At the meeting, Austria said that the consulate general has one commitment to the Filipino community.
It is to be fair and transparent in safeguarding the ballot of all qualified voters.
These are Filipino citizens and dual Filipino and Canadian citizens registered to vote in the Vancouver consulate.
“We will count every single vote that comes,” Austria said during the briefing.
Austria maintained that the allegiance of the consulate general is to the Republic of the Philippines only.
At the briefing, the career diplomat explained the procedures taken by her office to ensure the sanctity of the ballot.
She outlined steps taken to prevent fraudulent voting.
Austria informed media at the April 25 briefing that 98 percent of ballots have been mailed.
The remaining percentage has been put in the care of the consulate general for qualified voters to pick up.
Austria also briefed media about the protocol for media coverage of the May 9 election.
She explained that based on a resolution by the Commission on Elections, the display of ballots showing the actual vote is prohibited.
Austria also reminde voters not to display their filled up ballot on social media, saying this is technically an electoral offence.
There are 1.69 million Filipinos across the globe who are registered to vote in the 2022 elections.
Overseas or absentee voting started on April 10 and will run to May 9.
Meanwhile, Philippine Ambassador to Canada Rodolfo Robles denied on April 26 that there is a pre-shaded ballot distributed among overseas Filipinos in Canada.

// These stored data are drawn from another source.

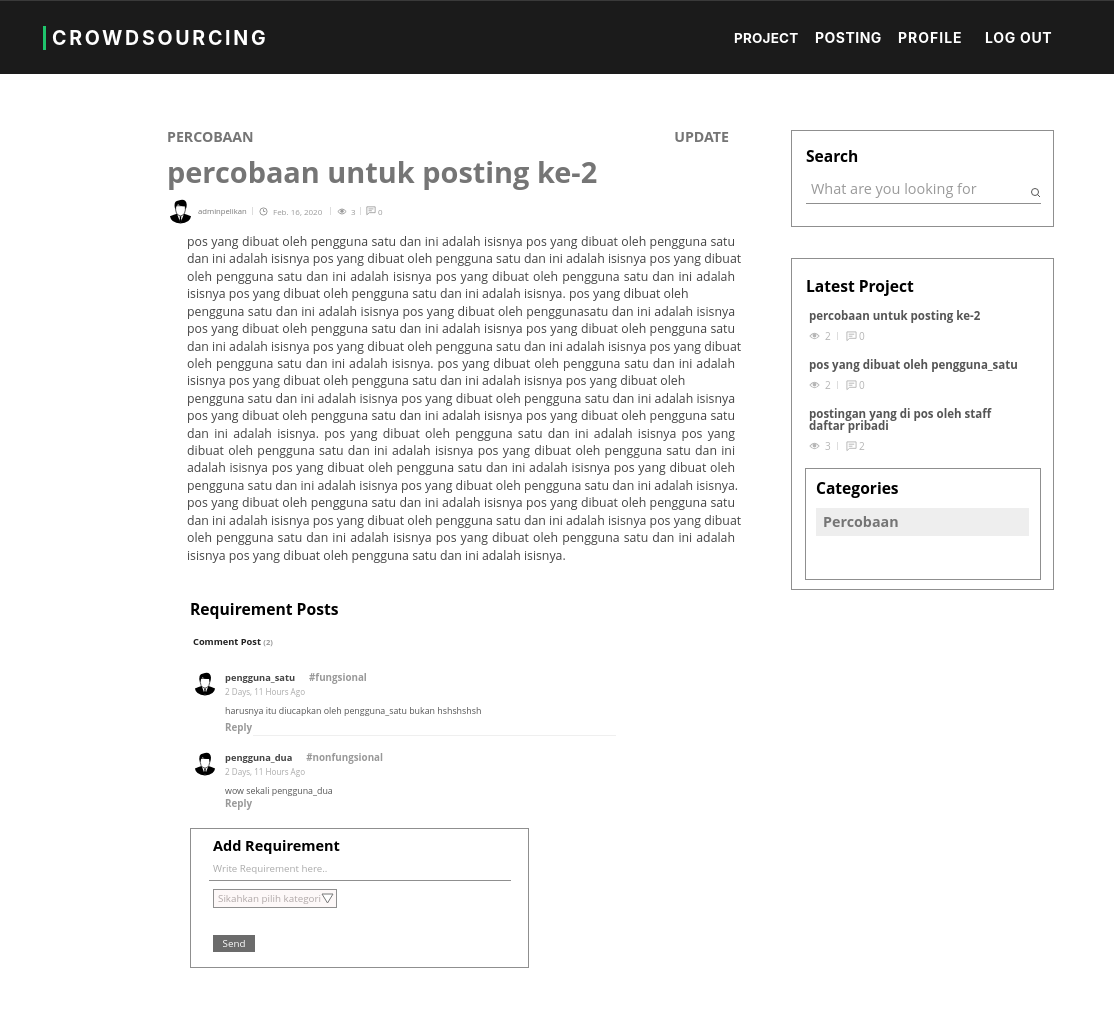
<!DOCTYPE html>
<html lang="id">
<head>
<meta charset="utf-8">
<title>Crowdsourcing</title>
<style>
:root {
  --bar: #1b1b1b;
  --accent: #1fc46c;
  --ink: #000;
  --text: #444;
  --heading: #757575;
  --muted: #999;
  --pale: #b5b5b5;
  --line: #8f8f8f;
  --chip: #eee;
  --button: #6b6b6b;
}
* { box-sizing: border-box; margin: 0; padding: 0; }
body { width: 1114px; height: 1031px; overflow: hidden; background: #fff; color: var(--text); font-family: "Open Sans", sans-serif; }
a { color: inherit; text-decoration: none; }
ul { list-style: none; }
svg { display: block; }
h1, h2, h3, p, a, span { white-space: nowrap; }

.topbar { height: 74px; padding: 0 61px 0 43px; display: flex; align-items: center; justify-content: space-between; background: var(--bar); border-top: 1px solid #3a3a3a; color: #fff; font-family: Inter, sans-serif; font-weight: 700; }
.brand { height: 24px; padding-left: 6px; border-left: 3px solid var(--accent); font-size: 19.6px; line-height: 24px; letter-spacing: 2.7px; }
.menu { display: flex; font-size: 14px; line-height: 20px; }
.menu li { width: 65px; margin-right: 18px; letter-spacing: .5px; }
.menu .project { width: 64px; margin-right: 17px; font-size: 13.5px; letter-spacing: .2px; }
.menu .profile { margin-right: 22px; letter-spacing: 1px; }
.menu .logout { width: 68px; margin-right: 0; letter-spacing: .7px; }

.page { display: flex; align-items: flex-start; padding-left: 167px; }
.post { width: 568px; padding-top: 53px; }
.kicker { display: flex; justify-content: space-between; padding-right: 6px; color: var(--heading); font-size: 14.2px; font-weight: 700; line-height: 20px; }
h1 { margin-top: 5px; color: var(--heading); font-size: 28.9px; line-height: 40px; }
.post-meta { display: grid; grid-template-columns: 31px 54px 7px 14px 57px 7px 14px 9px 6px 12px 10px; align-items: center; height: 26px; margin-top: 6px; color: var(--muted); font-size: 8px; }
.post-meta .author { color: #777; font-size: 7.7px; }
.post-meta .avatar { margin-left: 2px; }
.divider { width: 1px; height: 8px; background: #ddd; }
.post-body { margin: 9px 0 0 20px; width: 548px; font-size: 12.3px; line-height: 17.42px; }
.post-body span { display: block; text-align: justify; text-align-last: justify; }
.post-body .short { text-align-last: left; }

.requirements { padding-left: 23px; }
.requirements h2 { margin-top: 34px; color: var(--ink); font-size: 15.7px; line-height: 22px; }
.count-label { margin: 15px 0 22px 3px; color: #222; font-size: 9.25px; font-weight: 700; line-height: 14px; }
.count-label small { color: var(--muted); font-size: 7.6px; }
.comment { display: flex; align-items: flex-start; gap: 9px; padding-left: 4px; line-height: 14px; }
.comment-main { width: 391px; }
.comment-head { display: flex; gap: 14px; font-size: 9.3px; font-weight: 700; }
.tag { color: var(--muted); font-size: 9.8px; }
.date { color: #aaa; font-size: 8.1px; }
.said { margin-top: 5px; color: #555; font-size: 8.85px; }
.reply { display: block; margin-top: 3px; color: var(--muted); font-size: 9.8px; font-weight: 700; }
.rule { height: 1px; margin: 0 0 15px 28px; background: #efefef; }
.comment.last .reply { margin-top: -1px; }

.composer { width: 339px; height: 140px; margin-top: 17px; padding: 7px 17px 0 18px; border: 1px solid var(--line); }
.composer h3 { padding-left: 4px; color: var(--ink); font-size: 14.5px; line-height: 20px; }
.field { height: 25px; padding-left: 4px; border-bottom: 1px solid var(--line); color: #aaa; font-size: 9.75px; line-height: 25px; }
.select { display: flex; align-items: center; width: 124px; height: 19px; margin: 8px 0 0 4px; padding: 0 2px 0 4px; border: 1px solid var(--line); background: #fdf8f8; color: #b0a8a8; font-size: 9.8px; }
.select svg { flex: none; margin-left: auto; }
.select span { width: 103px; }
.send { display: block; width: 42px; height: 17px; margin: 27px 0 0 4px; background: var(--button); color: #fff; font-size: 9.8px; line-height: 17px; text-align: center; }

.sidebar { width: 263px; margin: 56px 0 0 56px; }
.panel { border: 1px solid var(--line); padding: 0 12px 0 14px; }
.panel h2 { color: var(--ink); font-size: 15.6px; line-height: 22px; }
.search { height: 97px; padding-top: 14px; }
.search-line { display: flex; justify-content: space-between; align-items: center; height: 37px; padding: 7px 0 0 5px; border-bottom: 1px solid var(--line); color: #9a9a9a; font-size: 14.45px; }
.search-line svg { margin-top: 8px; }
.latest { height: 332px; margin-top: 31px; padding-top: 16px; }
.latest li { padding-left: 3px; }
.latest li + li { margin-top: 15px; }
.latest ul { margin-top: 13px; }
.latest h3 { color: #555; font-size: 11.5px; line-height: 12px; }
.stats { display: grid; grid-template-columns: 16px 12px 9px 13px 12px; align-items: center; height: 16px; margin-top: 6px; color: var(--pale); font-size: 10px; }
.categories { width: 236px; height: 112px; margin: 14px 0 0 -1px; padding: 8px 11px 0 10px; border: 1px solid var(--line); }
.category { display: block; height: 28px; margin-top: 9px; padding-left: 7px; background: var(--chip); color: var(--heading); font-size: 14.3px; font-weight: 700; line-height: 28px; }
</style>
</head>
<body>
<svg width="0" height="0" style="position:absolute" aria-hidden="true">
  <defs>
    <symbol id="avatar" viewBox="0 0 24 26">
      <path d="M1 18Q5 16 9 15L12 20L15 15Q19 16 23 18Q22 25 12 25.5Q2 25 1 18Z" fill="#000"/>
      <path d="M8.5 15.5L12 25L15.5 15.5L12 17.5Z" fill="#fff"/>
      <path d="M11 18H13L12.6 20L13.4 23L12 25L10.6 23L11.4 20Z" fill="#000"/>
      <path d="M7 7Q6 17 12 17.5Q18 17 17 7Z" fill="#fff" stroke="#222" stroke-width=".8"/>
      <path d="M6.5 11Q4 2 10 1.5Q18 -1 18.5 6Q18.5 9 17.5 11L16.5 7.5Q11 8 9.5 5.5Q8 7 7.5 8Z" fill="#000"/>
    </symbol>
    <symbol id="eye" viewBox="0 0 12 10">
      <path d="M1 5Q6 -1 11 5Q6 11 1 5Z" fill="none" stroke="currentColor" stroke-width="1.1"/>
      <circle cx="6" cy="4.6" r="2" fill="currentColor"/>
    </symbol>
    <symbol id="clock" viewBox="0 0 10 10">
      <path d="M5 2.5V5H7M9 5A4 4 0 1 1 1 5A4 4 0 1 1 9 5Z" fill="none" stroke="currentColor" stroke-width="1.1"/>
    </symbol>
    <symbol id="bubble" viewBox="0 0 12 12">
      <path d="M1 1H11V8H4L1 10.5ZM3 3.5H9M3 5.7H7" fill="none" stroke="currentColor"/>
    </symbol>
  </defs>
</svg>

<header class="topbar">
  <a class="brand" href="#">CROWDSOURCING</a>
  <nav>
    <ul class="menu">
      <li class="project"><a href="#">PROJECT</a></li>
      <li class="posting"><a href="#">POSTING</a></li>
      <li class="profile"><a href="#">PROFILE</a></li>
      <li class="logout"><a href="#">LOG OUT</a></li>
    </ul>
  </nav>
</header>

<main class="page">
  <article class="post">
    <div class="kicker"><span>PERCOBAAN</span><a href="#">UPDATE</a></div>
    <h1>percobaan untuk posting ke-2</h1>
    <div class="post-meta">
      <svg class="avatar" width="23" height="25"><use href="#avatar"/></svg>
      <span class="author">adminpelikan</span>
      <i class="divider"></i>
      <svg width="9" height="9"><use href="#clock"/></svg>
      <span>Feb. 16, 2020</span>
      <i class="divider"></i>
      <svg width="10" height="9"><use href="#eye"/></svg>
      <span>3</span>
      <i class="divider"></i>
      <svg width="10" height="10"><use href="#bubble"/></svg>
      <span>0</span>
    </div>
    <p class="post-body">
      <span>pos yang dibuat oleh pengguna satu dan ini adalah isisnya pos yang dibuat oleh pengguna satu</span>
      <span>dan ini adalah isisnya pos yang dibuat oleh pengguna satu dan ini adalah isisnya pos yang dibuat</span>
      <span>oleh pengguna satu dan ini adalah isisnya pos yang dibuat oleh pengguna satu dan ini adalah</span>
      <span class="short">isisnya pos yang dibuat oleh pengguna satu dan ini adalah isisnya. pos yang dibuat oleh</span>
      <span>pengguna satu dan ini adalah isisnya pos yang dibuat oleh penggunasatu dan ini adalah isisnya</span>
      <span>pos yang dibuat oleh pengguna satu dan ini adalah isisnya pos yang dibuat oleh pengguna satu</span>
      <span>dan ini adalah isisnya pos yang dibuat oleh pengguna satu dan ini adalah isisnya pos yang dibuat</span>
      <span>oleh pengguna satu dan ini adalah isisnya. pos yang dibuat oleh pengguna satu dan ini adalah</span>
      <span class="short">isisnya pos yang dibuat oleh pengguna satu dan ini adalah isisnya pos yang dibuat oleh</span>
      <span>pengguna satu dan ini adalah isisnya pos yang dibuat oleh pengguna satu dan ini adalah isisnya</span>
      <span>pos yang dibuat oleh pengguna satu dan ini adalah isisnya pos yang dibuat oleh pengguna satu</span>
      <span>dan ini adalah isisnya. pos yang dibuat oleh pengguna satu dan ini adalah isisnya pos yang</span>
      <span>dibuat oleh pengguna satu dan ini adalah isisnya pos yang dibuat oleh pengguna satu dan ini</span>
      <span>adalah isisnya pos yang dibuat oleh pengguna satu dan ini adalah isisnya pos yang dibuat oleh</span>
      <span>pengguna satu dan ini adalah isisnya pos yang dibuat oleh pengguna satu dan ini adalah isisnya.</span>
      <span>pos yang dibuat oleh pengguna satu dan ini adalah isisnya pos yang dibuat oleh pengguna satu</span>
      <span>dan ini adalah isisnya pos yang dibuat oleh pengguna satu dan ini adalah isisnya pos yang dibuat</span>
      <span>oleh pengguna satu dan ini adalah isisnya pos yang dibuat oleh pengguna satu dan ini adalah</span>
      <span class="short">isisnya pos yang dibuat oleh pengguna satu dan ini adalah isisnya.</span>
    </p>

    <section class="requirements">
      <h2>Requirement Posts</h2>
      <p class="count-label">Comment Post <small>(2)</small></p>
      <div class="comment">
        <svg width="22" height="26"><use href="#avatar"/></svg>
        <div class="comment-main">
          <p class="comment-head"><span>pengguna_satu</span><span class="tag">#fungsional</span></p>
          <p class="date">2 Days, 11 Hours Ago</p>
          <p class="said">harusnya itu diucapkan oleh pengguna_satu bukan hshshshsh</p>
          <a class="reply" href="#">Reply</a>
          <div class="rule"></div>
        </div>
      </div>
      <div class="comment last">
        <svg width="22" height="26"><use href="#avatar"/></svg>
        <div class="comment-main">
          <p class="comment-head"><span>pengguna_dua</span><span class="tag">#nonfungsional</span></p>
          <p class="date">2 Days, 11 Hours Ago</p>
          <p class="said">wow sekali pengguna_dua</p>
          <a class="reply" href="#">Reply</a>
        </div>
      </div>
      <div class="composer">
        <h3>Add Requirement</h3>
        <p class="field">Write Requirement here..</p>
        <div class="select"><span>Sikahkan pilih kategori</span>
          <svg width="13" height="11" viewBox="0 0 13 11"><polygon points="1,1 12,1 6.5,10" fill="#fff" stroke="#777"/></svg>
        </div>
        <a class="send" href="#">Send</a>
      </div>
    </section>
  </article>

  <aside class="sidebar">
    <section class="panel search">
      <h2>Search</h2>
      <div class="search-line"><span>What are you looking for</span>
        <svg width="11" height="11" viewBox="0 0 11 11" fill="none" stroke="#555"><circle cx="5" cy="5" r="3.5"/><line x1="7.5" y1="7.5" x2="10" y2="10"/></svg>
      </div>
    </section>
    <section class="panel latest">
      <h2>Latest Project</h2>
      <ul>
        <li>
          <h3>percobaan untuk posting ke-2</h3>
          <div class="stats"><svg width="11" height="10"><use href="#eye"/></svg><span>2</span><i class="divider"></i><svg width="11" height="11"><use href="#bubble"/></svg><span>0</span></div>
        </li>
        <li>
          <h3>pos yang dibuat oleh pengguna_satu</h3>
          <div class="stats"><svg width="11" height="10"><use href="#eye"/></svg><span>2</span><i class="divider"></i><svg width="11" height="11"><use href="#bubble"/></svg><span>0</span></div>
        </li>
        <li>
          <h3>postingan yang di pos oleh staff<br>daftar pribadi</h3>
          <div class="stats"><svg width="11" height="10"><use href="#eye"/></svg><span>3</span><i class="divider"></i><svg width="11" height="11"><use href="#bubble"/></svg><span>2</span></div>
        </li>
      </ul>
      <div class="categories">
        <h2>Categories</h2>
        <a class="category" href="#">Percobaan</a>
      </div>
    </section>
  </aside>
</main>
</body>
</html>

Robles shared that he received a complaint from a Filipino in Vancouver, saying that the person’s ballot is pre-shaded.
However, Robles said that it was impossible as the complaint was made on the same day the ballots were just mailed from Ottawa, adding that the earliest time the ballot could be received is at two days.
“Nung April 13 at 4 p.m., alas-4 ng hapon, ay ini-mail ‘yung balotang ‘yun. Pero sabi po ng nag-complain, nung araw na ‘yun din po ay na-receive na niya,” he recalled on TeleRadyo’s On the Spot.
(On April 13 at 4 p.m., the ballot was mailed. But the complainant said that he/she received the ballot the same day.)
“So, paniwala po namin imposible ‘yun kasi it takes the post office to distribute it to the areas according to the address. So, hindi po pwedeng matanggap on the same day, especially alas-4 na ng hapon po,” he continued.
(So, we believe that it is impossible because it takes the post office to distribute it to the areas according to the address. So, it cannot be received on the same day, especially since it was mailed at 4 p.m.)
Robles said that the incident could be considered a “poisoned pill.”
“So, kaya sabi ko sa akin pong imbestigasyon, consider it what you call a poisoned pill. Nakakasira sa sistema ng botohan,” he pointed out.
(So, I said in my investigation, consider it what you call a poisoned pill. It destroys the electoral system.)
Of the 1.6 million registered overseas Filipino voters, 90,000 are in Canada.
Robles is expecting that more Filipinos will cast their votes for this year’s polls than the 2016 presidential elections which had a 28.62-percent voting turnout.
Overseas voters may only vote for president, vice president, 12 senators, and a party list group.